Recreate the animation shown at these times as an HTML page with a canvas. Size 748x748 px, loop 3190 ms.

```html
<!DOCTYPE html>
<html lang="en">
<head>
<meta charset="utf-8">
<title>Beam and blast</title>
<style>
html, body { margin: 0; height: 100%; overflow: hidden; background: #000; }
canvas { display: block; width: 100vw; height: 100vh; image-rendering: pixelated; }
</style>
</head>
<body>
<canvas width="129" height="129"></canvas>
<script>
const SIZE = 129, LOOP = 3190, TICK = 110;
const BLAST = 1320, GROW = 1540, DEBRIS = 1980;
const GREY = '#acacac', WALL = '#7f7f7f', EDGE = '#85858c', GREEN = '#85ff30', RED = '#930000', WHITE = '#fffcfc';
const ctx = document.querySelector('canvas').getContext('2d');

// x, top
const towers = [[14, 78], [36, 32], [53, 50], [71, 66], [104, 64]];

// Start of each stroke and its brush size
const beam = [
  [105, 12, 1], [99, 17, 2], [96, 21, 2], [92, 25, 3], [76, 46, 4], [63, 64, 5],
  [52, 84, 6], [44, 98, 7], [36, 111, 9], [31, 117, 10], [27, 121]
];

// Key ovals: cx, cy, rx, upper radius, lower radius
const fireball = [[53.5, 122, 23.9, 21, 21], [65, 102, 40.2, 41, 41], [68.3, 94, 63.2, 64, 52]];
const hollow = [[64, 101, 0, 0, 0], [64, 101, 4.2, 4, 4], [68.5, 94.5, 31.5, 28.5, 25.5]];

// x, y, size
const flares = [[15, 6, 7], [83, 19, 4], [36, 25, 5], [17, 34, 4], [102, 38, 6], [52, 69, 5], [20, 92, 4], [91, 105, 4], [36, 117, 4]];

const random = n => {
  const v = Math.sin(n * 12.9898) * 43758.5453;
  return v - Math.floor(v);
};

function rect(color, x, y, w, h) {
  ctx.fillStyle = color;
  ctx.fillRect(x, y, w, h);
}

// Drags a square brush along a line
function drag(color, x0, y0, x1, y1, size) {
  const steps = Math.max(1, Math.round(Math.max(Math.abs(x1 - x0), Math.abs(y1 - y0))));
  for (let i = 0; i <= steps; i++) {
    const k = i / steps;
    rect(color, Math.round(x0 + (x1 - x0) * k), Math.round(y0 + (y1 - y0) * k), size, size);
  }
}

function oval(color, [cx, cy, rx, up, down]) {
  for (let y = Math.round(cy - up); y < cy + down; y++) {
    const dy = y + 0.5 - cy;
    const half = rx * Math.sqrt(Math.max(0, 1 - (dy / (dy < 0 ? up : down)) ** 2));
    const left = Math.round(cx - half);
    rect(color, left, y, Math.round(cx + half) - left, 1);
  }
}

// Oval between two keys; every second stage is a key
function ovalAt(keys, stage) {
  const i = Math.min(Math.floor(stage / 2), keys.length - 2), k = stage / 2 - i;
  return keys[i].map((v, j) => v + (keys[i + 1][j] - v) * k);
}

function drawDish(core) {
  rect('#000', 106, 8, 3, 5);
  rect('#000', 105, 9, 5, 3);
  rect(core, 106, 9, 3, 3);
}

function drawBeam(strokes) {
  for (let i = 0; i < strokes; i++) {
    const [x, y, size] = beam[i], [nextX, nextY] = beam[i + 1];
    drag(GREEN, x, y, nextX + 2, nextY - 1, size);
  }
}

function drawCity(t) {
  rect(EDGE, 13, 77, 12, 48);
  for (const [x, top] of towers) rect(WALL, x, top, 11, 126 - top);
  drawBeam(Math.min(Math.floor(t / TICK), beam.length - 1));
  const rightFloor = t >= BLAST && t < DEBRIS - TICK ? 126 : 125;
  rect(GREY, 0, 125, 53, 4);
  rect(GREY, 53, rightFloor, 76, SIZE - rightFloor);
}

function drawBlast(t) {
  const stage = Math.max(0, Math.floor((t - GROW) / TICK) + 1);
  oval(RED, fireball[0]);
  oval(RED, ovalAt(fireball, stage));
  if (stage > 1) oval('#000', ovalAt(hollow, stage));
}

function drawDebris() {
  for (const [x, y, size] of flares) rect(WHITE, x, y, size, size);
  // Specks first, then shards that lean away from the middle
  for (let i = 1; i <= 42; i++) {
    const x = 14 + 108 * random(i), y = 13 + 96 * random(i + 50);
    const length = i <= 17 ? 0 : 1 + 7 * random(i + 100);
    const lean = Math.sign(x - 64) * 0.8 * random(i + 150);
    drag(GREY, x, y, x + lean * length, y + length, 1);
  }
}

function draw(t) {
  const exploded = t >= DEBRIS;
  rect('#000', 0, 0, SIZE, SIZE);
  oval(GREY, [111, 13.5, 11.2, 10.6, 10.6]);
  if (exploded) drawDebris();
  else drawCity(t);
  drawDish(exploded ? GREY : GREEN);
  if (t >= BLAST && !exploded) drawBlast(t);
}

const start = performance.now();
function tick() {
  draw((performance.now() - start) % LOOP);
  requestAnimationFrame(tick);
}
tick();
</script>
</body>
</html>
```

^^^^^^^^

#### REQUIRED WORK
Match on "GREY" and report each line of the data above that has it.

#### FINAL ANSWER
const GREY = '#acacac', WALL = '#7f7f7f', EDGE = '#85858c', GREEN = '#85ff30', RED = '#930000', WHITE = '#fffcfc';
  rect(GREY, 0, 125, 53, 4);
  rect(GREY, 53, rightFloor, 76, SIZE - rightFloor);
    drag(GREY, x, y, x + lean * length, y + length, 1);
  oval(GREY, [111, 13.5, 11.2, 10.6, 10.6]);
  drawDish(exploded ? GREY : GREEN);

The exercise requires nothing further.